Jacob runs from Laban, and Laban comes after him, clearly to harm him and to take them back into slavery. Verse 23 says,
23 Taking his relatives with him, he pursued Jacob for seven days and caught up with him in the hill country of Gilead. 24 Then God came to Laban the Aramean in a dream at night and said to him, “Be careful not to say anything to Jacob, either good or bad.”
God protects Jacob. He prevents Laban from either enticing him, or threatening him, in order to make him return. Laban is powerless. He confronts Jacob, and says,
I have the power to harm you; but last night the God of your father said to me, ‘Be careful not to say anything to Jacob, either good or bad.’
Christ will not let you down. Once you have gone forward with Him, He will prove to you again and again that it is worth it. There will be times when the past confronts you, but as you continue forward with Him you will find that its power over you is diminished, your past loves altered, and your confidence in God’s goodness increased.
God loves you.

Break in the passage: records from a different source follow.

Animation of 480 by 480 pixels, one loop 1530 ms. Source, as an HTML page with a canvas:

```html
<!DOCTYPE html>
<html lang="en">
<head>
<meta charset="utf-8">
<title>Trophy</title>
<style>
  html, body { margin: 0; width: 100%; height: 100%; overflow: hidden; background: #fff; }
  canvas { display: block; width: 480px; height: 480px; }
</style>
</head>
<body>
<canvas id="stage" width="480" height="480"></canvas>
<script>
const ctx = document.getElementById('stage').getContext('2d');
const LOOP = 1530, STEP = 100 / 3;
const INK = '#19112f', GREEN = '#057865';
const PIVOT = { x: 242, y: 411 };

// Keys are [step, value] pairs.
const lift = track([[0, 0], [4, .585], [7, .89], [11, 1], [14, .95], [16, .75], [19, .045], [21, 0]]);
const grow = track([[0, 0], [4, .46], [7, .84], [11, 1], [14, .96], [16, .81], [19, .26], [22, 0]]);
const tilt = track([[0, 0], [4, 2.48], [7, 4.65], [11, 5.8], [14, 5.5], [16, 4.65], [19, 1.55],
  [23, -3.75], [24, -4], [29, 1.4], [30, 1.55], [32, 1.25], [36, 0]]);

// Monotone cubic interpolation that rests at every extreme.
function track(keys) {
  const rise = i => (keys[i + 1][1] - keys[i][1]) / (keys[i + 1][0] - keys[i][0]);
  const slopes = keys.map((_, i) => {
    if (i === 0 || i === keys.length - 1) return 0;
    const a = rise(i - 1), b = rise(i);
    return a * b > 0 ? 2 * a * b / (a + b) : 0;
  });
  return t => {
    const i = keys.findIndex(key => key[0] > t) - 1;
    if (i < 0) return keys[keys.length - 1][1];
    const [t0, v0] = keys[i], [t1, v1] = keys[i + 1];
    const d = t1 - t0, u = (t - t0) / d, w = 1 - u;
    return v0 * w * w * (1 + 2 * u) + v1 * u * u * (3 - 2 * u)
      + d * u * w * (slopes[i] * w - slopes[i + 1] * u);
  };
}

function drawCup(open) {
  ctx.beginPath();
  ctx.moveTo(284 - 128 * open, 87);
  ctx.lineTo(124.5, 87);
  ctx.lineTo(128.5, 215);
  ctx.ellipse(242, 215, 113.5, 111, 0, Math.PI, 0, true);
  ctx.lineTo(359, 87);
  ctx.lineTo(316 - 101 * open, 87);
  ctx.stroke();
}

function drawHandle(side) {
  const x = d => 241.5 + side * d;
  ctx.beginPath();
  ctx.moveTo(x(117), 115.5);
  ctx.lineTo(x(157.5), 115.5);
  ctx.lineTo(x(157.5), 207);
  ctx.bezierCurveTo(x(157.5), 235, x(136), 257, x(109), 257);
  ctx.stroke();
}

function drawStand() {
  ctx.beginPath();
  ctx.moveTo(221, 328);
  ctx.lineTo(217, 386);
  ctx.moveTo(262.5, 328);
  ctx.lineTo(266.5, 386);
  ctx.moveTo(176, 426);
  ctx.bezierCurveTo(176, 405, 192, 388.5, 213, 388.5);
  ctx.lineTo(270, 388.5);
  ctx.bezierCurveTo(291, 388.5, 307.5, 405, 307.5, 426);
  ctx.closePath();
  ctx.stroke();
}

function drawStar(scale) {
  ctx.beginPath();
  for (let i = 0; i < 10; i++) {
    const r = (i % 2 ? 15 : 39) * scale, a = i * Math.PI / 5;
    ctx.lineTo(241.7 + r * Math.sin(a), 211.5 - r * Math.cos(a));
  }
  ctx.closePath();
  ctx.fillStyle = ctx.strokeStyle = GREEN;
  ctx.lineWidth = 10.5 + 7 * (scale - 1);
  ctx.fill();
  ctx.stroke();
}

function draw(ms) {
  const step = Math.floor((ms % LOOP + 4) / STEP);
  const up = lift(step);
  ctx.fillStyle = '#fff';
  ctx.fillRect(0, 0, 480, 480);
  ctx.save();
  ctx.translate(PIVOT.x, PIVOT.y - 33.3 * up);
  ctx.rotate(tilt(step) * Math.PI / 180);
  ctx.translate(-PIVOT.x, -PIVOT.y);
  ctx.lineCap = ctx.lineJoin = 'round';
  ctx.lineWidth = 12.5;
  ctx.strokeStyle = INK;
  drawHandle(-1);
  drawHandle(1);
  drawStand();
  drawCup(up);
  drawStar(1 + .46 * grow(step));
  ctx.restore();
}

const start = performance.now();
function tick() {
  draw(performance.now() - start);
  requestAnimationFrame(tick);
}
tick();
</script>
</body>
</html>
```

Jesus Christ died so that you might experience the blessing of life with Him, set free from the power of sin, and . The question is, what do you need to leave behind in order to go forward with Him?